__Prompt__:
Lines below containing the word "circle" should be copied out.

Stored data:
────────────────

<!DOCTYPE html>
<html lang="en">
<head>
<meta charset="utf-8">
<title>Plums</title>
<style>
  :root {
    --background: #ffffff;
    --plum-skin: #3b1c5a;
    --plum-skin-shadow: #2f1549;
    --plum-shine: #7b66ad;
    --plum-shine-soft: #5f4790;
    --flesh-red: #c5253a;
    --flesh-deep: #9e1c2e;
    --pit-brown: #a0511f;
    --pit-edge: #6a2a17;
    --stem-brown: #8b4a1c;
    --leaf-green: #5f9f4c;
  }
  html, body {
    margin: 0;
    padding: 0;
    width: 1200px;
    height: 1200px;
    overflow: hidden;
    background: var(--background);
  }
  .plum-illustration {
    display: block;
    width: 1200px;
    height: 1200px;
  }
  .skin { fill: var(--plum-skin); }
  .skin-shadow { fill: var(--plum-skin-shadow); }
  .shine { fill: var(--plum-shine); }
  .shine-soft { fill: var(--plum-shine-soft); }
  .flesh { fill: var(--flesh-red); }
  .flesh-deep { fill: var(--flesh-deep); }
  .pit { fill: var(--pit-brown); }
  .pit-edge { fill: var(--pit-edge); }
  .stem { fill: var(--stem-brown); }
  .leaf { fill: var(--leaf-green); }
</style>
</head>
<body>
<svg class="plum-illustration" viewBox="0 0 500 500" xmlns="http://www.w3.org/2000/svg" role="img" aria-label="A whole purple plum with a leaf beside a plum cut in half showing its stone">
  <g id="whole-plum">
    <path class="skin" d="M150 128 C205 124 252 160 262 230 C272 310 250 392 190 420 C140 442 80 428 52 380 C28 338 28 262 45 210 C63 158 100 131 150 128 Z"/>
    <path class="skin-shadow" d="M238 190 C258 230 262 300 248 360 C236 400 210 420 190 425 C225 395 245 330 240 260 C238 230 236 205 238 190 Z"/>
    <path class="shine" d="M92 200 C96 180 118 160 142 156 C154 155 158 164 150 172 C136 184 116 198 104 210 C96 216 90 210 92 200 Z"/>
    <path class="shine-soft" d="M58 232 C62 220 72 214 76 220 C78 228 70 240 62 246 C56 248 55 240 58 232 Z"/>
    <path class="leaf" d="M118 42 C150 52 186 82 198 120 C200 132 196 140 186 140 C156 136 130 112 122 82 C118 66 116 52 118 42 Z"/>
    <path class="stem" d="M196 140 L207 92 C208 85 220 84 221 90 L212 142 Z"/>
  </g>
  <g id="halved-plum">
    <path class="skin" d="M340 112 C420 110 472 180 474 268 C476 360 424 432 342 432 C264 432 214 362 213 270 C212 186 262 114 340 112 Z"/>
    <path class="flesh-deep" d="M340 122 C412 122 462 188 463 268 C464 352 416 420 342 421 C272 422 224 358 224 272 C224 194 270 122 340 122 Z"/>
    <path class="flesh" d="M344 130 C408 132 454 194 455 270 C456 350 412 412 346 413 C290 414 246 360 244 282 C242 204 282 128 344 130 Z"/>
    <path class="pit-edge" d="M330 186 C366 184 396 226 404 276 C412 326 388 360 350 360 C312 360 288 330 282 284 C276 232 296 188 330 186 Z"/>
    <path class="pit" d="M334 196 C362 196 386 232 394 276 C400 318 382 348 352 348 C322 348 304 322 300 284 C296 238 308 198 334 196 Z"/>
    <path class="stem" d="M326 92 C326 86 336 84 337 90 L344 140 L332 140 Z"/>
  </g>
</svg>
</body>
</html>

────────────────

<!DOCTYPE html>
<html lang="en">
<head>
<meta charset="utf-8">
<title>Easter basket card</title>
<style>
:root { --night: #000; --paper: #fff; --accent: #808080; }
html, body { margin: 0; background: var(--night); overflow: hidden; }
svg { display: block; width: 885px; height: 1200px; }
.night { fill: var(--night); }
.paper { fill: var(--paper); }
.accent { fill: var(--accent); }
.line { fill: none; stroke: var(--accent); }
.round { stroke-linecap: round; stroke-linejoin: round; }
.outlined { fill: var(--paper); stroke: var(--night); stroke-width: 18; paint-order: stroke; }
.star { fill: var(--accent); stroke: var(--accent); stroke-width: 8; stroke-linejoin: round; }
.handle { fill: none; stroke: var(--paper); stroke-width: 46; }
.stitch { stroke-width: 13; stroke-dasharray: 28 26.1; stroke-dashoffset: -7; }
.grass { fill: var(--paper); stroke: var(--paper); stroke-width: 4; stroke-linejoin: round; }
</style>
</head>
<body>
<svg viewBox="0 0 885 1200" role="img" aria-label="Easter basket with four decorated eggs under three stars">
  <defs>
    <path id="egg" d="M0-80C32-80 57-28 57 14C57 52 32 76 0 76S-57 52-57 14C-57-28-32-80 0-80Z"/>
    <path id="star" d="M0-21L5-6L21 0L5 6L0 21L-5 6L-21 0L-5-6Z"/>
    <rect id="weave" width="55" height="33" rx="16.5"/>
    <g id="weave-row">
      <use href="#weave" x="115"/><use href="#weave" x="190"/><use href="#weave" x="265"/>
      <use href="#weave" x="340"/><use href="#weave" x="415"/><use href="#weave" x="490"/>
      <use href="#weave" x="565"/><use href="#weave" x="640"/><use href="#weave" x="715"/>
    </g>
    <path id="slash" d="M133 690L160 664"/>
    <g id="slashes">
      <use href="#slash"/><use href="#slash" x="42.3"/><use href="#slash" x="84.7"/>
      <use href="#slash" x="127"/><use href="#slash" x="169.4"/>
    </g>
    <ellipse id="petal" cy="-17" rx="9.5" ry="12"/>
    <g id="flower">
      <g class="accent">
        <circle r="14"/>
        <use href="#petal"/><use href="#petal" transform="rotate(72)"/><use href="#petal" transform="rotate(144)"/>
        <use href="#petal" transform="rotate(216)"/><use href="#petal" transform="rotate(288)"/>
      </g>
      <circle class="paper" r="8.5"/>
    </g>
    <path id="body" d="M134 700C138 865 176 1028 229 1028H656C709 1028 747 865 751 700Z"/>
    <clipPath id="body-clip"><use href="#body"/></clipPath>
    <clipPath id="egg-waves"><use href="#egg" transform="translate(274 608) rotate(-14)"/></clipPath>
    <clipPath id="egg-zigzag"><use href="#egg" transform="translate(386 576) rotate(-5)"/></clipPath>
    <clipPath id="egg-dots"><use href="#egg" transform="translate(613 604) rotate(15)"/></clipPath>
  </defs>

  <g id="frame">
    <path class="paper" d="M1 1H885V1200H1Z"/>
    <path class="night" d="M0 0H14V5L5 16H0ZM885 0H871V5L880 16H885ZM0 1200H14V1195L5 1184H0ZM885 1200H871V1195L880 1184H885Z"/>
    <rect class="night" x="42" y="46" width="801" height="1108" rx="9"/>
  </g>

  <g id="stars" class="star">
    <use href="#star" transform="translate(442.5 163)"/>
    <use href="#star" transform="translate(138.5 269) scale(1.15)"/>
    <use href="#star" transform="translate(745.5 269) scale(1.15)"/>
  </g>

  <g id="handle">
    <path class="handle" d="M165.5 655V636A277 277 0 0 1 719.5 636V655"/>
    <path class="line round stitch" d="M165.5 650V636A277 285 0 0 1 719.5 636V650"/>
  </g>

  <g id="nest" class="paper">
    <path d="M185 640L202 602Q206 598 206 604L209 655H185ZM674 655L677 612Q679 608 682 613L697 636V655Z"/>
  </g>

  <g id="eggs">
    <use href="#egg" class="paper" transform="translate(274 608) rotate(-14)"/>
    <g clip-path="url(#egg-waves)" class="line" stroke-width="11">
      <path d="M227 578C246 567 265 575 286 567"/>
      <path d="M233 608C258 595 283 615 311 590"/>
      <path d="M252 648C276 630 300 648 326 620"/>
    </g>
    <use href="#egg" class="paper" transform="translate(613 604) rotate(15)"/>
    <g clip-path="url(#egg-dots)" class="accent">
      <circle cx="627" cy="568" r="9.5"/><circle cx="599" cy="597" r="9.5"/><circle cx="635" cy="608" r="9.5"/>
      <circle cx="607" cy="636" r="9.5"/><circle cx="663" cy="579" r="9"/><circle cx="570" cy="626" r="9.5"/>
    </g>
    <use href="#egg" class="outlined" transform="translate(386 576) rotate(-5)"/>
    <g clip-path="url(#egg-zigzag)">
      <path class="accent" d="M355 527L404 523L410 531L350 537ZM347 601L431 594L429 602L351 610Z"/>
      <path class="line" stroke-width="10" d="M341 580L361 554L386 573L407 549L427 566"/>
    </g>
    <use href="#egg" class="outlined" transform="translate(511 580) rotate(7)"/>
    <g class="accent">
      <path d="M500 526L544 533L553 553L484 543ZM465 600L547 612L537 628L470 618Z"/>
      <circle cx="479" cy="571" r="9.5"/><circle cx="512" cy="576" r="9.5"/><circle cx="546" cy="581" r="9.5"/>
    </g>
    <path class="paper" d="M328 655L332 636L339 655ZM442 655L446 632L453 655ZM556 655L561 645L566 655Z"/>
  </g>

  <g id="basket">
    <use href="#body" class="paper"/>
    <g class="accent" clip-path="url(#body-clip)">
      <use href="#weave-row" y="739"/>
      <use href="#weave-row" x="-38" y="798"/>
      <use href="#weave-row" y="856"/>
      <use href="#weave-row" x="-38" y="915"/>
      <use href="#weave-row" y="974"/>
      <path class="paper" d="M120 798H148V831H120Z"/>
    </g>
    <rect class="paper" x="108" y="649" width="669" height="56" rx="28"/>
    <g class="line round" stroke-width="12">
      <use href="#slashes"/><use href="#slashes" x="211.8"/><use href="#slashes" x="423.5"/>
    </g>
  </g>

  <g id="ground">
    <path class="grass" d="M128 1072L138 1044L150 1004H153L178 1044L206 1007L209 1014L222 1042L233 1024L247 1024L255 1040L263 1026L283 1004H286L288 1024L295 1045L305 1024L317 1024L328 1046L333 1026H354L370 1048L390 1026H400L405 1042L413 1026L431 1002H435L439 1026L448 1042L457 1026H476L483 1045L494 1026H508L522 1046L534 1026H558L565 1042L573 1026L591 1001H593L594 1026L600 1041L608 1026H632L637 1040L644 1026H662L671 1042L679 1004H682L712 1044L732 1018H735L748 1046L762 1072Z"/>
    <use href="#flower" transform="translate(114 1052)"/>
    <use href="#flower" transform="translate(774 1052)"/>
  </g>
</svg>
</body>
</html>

────────────────

__Worked solution__:
        <circle r="14"/>
      <circle class="paper" r="8.5"/>
      <circle cx="627" cy="568" r="9.5"/><circle cx="599" cy="597" r="9.5"/><circle cx="635" cy="608" r="9.5"/>
      <circle cx="607" cy="636" r="9.5"/><circle cx="663" cy="579" r="9"/><circle cx="570" cy="626" r="9.5"/>
      <circle cx="479" cy="571" r="9.5"/><circle cx="512" cy="576" r="9.5"/><circle cx="546" cy="581" r="9.5"/>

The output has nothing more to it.